> Work order
Which of the lines in the data below contain the string "slivers"? Copy each of them.

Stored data
*** Block opens ***

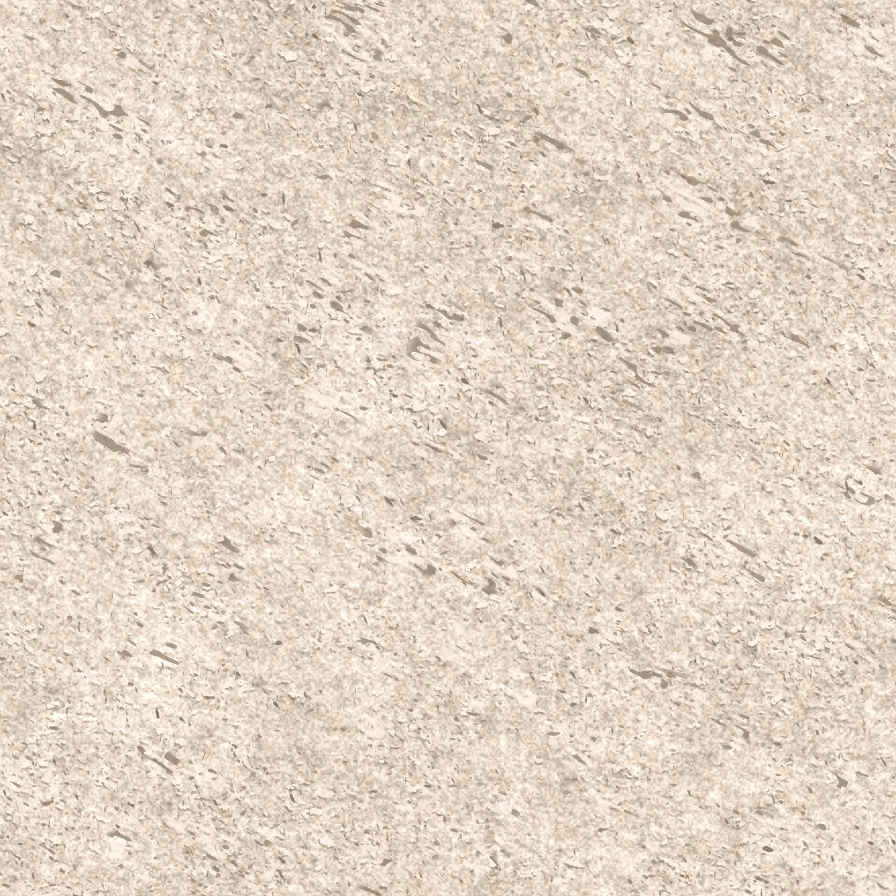
This texture is drawn by a Shadertoy shader. Its source:

```glsl
// Cream agglomerate stone: fine grain noise under layers of scattered chips.
// Pale flakes, tan chips and brown slivers lean down to the right and
// gather in loose diagonal drifts, with a few streaky clumps.

vec3 hash3(vec2 p) {
    vec3 q = fract(vec3(p.xyx) * vec3(0.1031, 0.1030, 0.0973));
    q += dot(q, q.yxz + 33.33);
    return fract((q.xxy + q.yzz) * q.zyx);
}

float noise(vec2 p) {
    vec2 i = floor(p), f = fract(p);
    f = f * f * (3.0 - 2.0 * f);
    float low = mix(hash3(i).x, hash3(i + vec2(1, 0)).x, f.x);
    float high = mix(hash3(i + vec2(0, 1)).x, hash3(i + vec2(1, 1)).x, f.x);
    return mix(low, high, f.y);
}

// Axes along and across the diagonal lean of the stone
vec2 leaned(vec2 p) {
    return vec2(0.88 * p.x - 0.47 * p.y, 0.47 * p.x + 0.88 * p.y);
}

// Ragged elongated chips: x is coverage, y a random value per chip
vec2 chips(vec2 uv, float density, float share, float size, float aspect, float seed) {
    vec2 p = uv * density + seed * 17.0;
    vec2 cell = floor(p);
    float ragged = 1.1 * (noise(p * 3.3) - 0.5) + 0.7 * (noise(p * 6.1) - 0.5);
    vec2 result = vec2(0.0);
    for (int y = -1; y <= 1; y++) {
        for (int x = -1; x <= 1; x++) {
            vec2 id = cell + vec2(x, y);
            vec3 place = hash3(id + seed);
            vec3 form = hash3(id + seed + 91.7);
            if (place.z > share) continue;
            float angle = -0.45 + (form.x + form.y - 1.0) * 1.5;
            vec2 axis = vec2(cos(angle), sin(angle));
            vec2 d = p - id - 0.5 - 0.8 * (place.xy - 0.5);
            float halfLength = size * mix(0.4, 1.5, form.z * form.z);
            float halfWidth = halfLength * aspect * mix(0.6, 1.5, form.y);
            vec2 q = vec2(dot(d, axis), dot(d, vec2(-axis.y, axis.x)));
            float edge = 1.0 - length(q / vec2(halfLength, halfWidth)) + ragged;
            float cover = clamp(0.5 + edge * halfWidth * iResolution.y / density, 0.0, 1.0);
            if (cover > result.x) result = vec2(cover, form.x);
        }
    }
    return result;
}

void mainImage(out vec4 fragColor, in vec2 fragCoord) {
    vec2 uv = fragCoord / iResolution.y;
    vec2 lean = leaned(uv);

    // Broad clouds and diagonal drifts
    float cloud = noise(lean * vec2(3.0, 6.0) + 3.0) - 0.5;
    float patches = noise(lean * vec2(10.0, 19.0) + 55.0) - 0.5;
    float blotches = noise(lean * vec2(26.0, 44.0) + 31.0) - 0.5;
    float drift = noise(lean * vec2(9.0, 20.0) + 40.0) * 0.5
                + noise(lean * vec2(28.0, 50.0) + 70.0) * 0.5;
    float gather = smoothstep(0.25, 0.8, drift);

    // Mottled ground
    float tone = 0.848 + 0.065 * cloud + 0.055 * patches + 0.07 * blotches;
    tone += 0.09 * (noise(lean * vec2(70.0, 120.0)) - 0.5);
    tone += 0.15 * (noise(lean * vec2(170.0, 260.0) + 11.0) - 0.5);
    tone += 0.19 * (noise(uv * 440.0 + 23.0) - 0.5);

    // Tan chips and small pale flakes
    vec2 tanChip = chips(uv, 125.0, 0.5, 0.36, 0.5, 5.0);
    tone = mix(tone, tone - 0.10 + 0.05 * tanChip.y, 0.75 * tanChip.x);
    vec2 crumb = chips(uv, 145.0, 0.5, 0.40, 0.5, 13.0);
    tone = mix(tone, 0.89 + 0.09 * crumb.y, 0.7 * crumb.x);

    // Large pale flakes with a shaded lower edge
    float flakeShare = 0.1 + 0.55 * gather;
    vec2 shade = chips(uv + vec2(0.0008, 0.0024), 72.0, flakeShare, 0.36, 0.42, 29.0);
    vec2 flake = chips(uv, 72.0, flakeShare, 0.36, 0.42, 29.0);
    tone -= 0.17 * shade.x * (1.0 - flake.x) * step(0.4, shade.y);
    tone = mix(tone, 0.91 + 0.08 * flake.y, 0.8 * flake.x);

    // Brown specks and longer slivers
    vec2 speck = chips(uv, 150.0, 0.08 + 0.46 * gather, 0.34, 0.45, 47.0);
    tone = mix(tone, 0.47 + 0.20 * speck.y, 0.8 * speck.x);
    vec2 sliver = chips(uv, 62.0, 0.04 + 0.32 * gather, 0.25, 0.3, 61.0);
    tone = mix(tone, 0.41 + 0.18 * sliver.y, 0.85 * sliver.x);

    // Streaky clumps of alternating dark and pale splinters
    vec2 bend = 0.006 * vec2(noise(uv * 50.0), noise(uv * 50.0 + 9.0));
    float clump = smoothstep(0.66, 0.82, noise(lean * vec2(22.0, 36.0) + 120.0));
    float splinter = noise((lean + bend) * vec2(75.0, 230.0) + 140.0);
    tone = mix(tone, 0.50, 0.75 * clump * smoothstep(0.70, 0.80, splinter));
    tone = mix(tone, 0.96, 0.75 * clump * smoothstep(0.32, 0.22, splinter));

    // Warm cream tint, drifting between yellow and grey
    float pale = smoothstep(0.88, 0.96, tone);
    float warmth = 0.066 + 0.03 * (noise(lean * vec2(60.0, 90.0) + 80.0) - 0.5);
    vec3 color = vec3(tone + 0.062 - 0.022 * pale, tone, tone - warmth + 0.015 * pale);
    fragColor = vec4(clamp(color, 0.0, 1.0), 1.0);
}
```
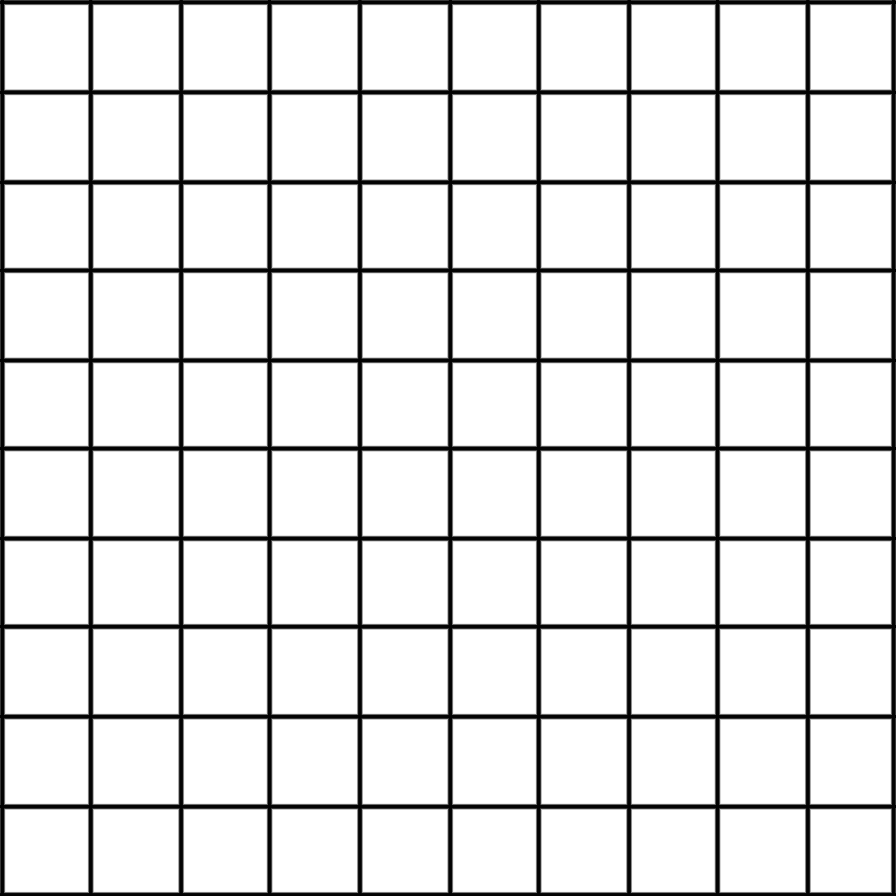
Reproduce this pattern procedurally as a WebGL 2 fragment shader.

```glsl
#version 300 es
precision highp float;
// A plain ruled grid: ten by ten white cells parted by thin black lines.
// Each line centre comes from an even pitch plus a small stepped rounding,
// so cell sizes alternate slightly; the nearest line gives the ink.

uniform vec2 u_resolution;
out vec4 fragColor;

// Centre of the k-th vertical (x) and horizontal (y) line, from the top left.
vec2 lineCentre(float k) {
    vec2 roundingSteps = floor(k * vec2(0.55, 0.58) + vec2(0.3, 0.85));
    vec2 centre = 0.0026 + k * vec2(0.09874, 0.09836) + 0.00208 * roundingSteps;
    centre.x = min(centre.x, 0.9974); // keep the right border whole
    return centre;
}

void main() {
    vec2 uv = gl_FragCoord.xy / u_resolution;
    vec2 fromTopLeft = vec2(uv.x, 1.0 - uv.y);

    // Distance to the nearest line on each axis
    vec2 lineDistance = vec2(1.0);
    for (int k = 0; k <= 10; k++) {
        lineDistance = min(lineDistance, abs(fromTopLeft - lineCentre(float(k))));
    }

    // Soft-edged strokes
    float pixel = 1.0 / min(u_resolution.x, u_resolution.y);
    float softness = max(0.0014, 0.6 * pixel);
    float nearest = min(lineDistance.x, lineDistance.y);
    float ink = 1.0 - smoothstep(0.0026 - softness, 0.0026 + softness, nearest);

    vec3 paperColour = vec3(1.0);
    vec3 inkColour = vec3(0.01);
    fragColor = vec4(mix(paperColour, inkColour, ink), 1.0);
}
```
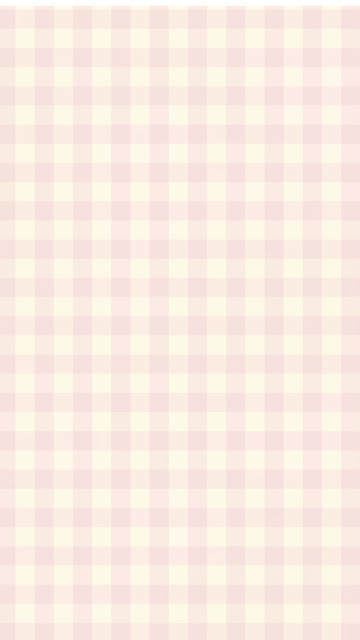
Write a Shadertoy shader that draws this pattern.

```glsl
// Pale pink and cream gingham with soft dye variation and a white top margin.

const float PERIOD = 46.0 / 432.0;                   // one repeat, in canvas widths
const vec2 BAND_CENTER = vec2(7.0, 23.0) / 432.0;    // first pink bands from top left
const float BAND_WIDTH = 0.5;                        // share of a repeat
const float TOP_MARGIN = 6.8 / 432.0;

const vec3 WHITE = vec3(1.0);
const vec3 CREAM = vec3(0.992, 0.976, 0.906);
const vec3 BLUSH_ROW = vec3(0.988, 0.929, 0.894);
const vec3 BLUSH_COLUMN = vec3(0.982, 0.922, 0.890);
const vec3 PINK = vec3(0.967, 0.884, 0.870);

float hash(vec2 p) {
    return fract(sin(dot(p, vec2(127.1, 311.7))) * 43758.5);
}

float valueNoise(vec2 p) {
    vec2 cell = floor(p);
    vec2 f = fract(p);
    f = f * f * (3.0 - 2.0 * f);
    float low = mix(hash(cell), hash(cell + vec2(1.0, 0.0)), f.x);
    float high = mix(hash(cell + vec2(0.0, 1.0)), hash(cell + 1.0), f.x);
    return mix(low, high, f.y);
}

// Coverage of a repeating band centred on whole numbers
float band(float t, float width, float blur) {
    float d = abs(fract(t + 0.5) - 0.5) - 0.5 * width;
    return 1.0 - smoothstep(-blur, blur, d);
}

vec3 gingham(vec2 t, float blur) {
    float column = band(t.x, BAND_WIDTH, blur);
    float row = band(t.y, BAND_WIDTH, blur);
    return mix(mix(CREAM, BLUSH_ROW, row), mix(BLUSH_COLUMN, PINK, row), column);
}

// Slight drift between rosy and beige, per check and in broad patches
vec3 dyeDrift(vec2 t) {
    float check = hash(floor(t * 2.0 + 0.5)) - 0.5;
    float patchTone = valueNoise(t * 0.6 + 4.0) - 0.5;
    return vec3(0.002, -0.004, 0.010) * (0.6 * check + patchTone);
}

void mainImage(out vec4 fragColor, in vec2 fragCoord) {
    // Canvas widths measured from the top left
    vec2 p = vec2(fragCoord.x, iResolution.y - fragCoord.y) / iResolution.x;
    float pixel = 1.0 / iResolution.x;

    vec2 t = (p - BAND_CENTER) / PERIOD;
    float blur = max(0.6 * pixel / PERIOD, 0.018);
    vec3 color = gingham(t, blur) + dyeDrift(t);

    // Plain strip above the cloth
    float cloth = smoothstep(-0.7 * pixel, 0.7 * pixel, p.y - TOP_MARGIN);
    fragColor = vec4(mix(WHITE, color, cloth), 1.0);
}
```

*** Block closes ***

> Solution to the exercise
// Pale flakes, tan chips and brown slivers lean down to the right and
    // Brown specks and longer slivers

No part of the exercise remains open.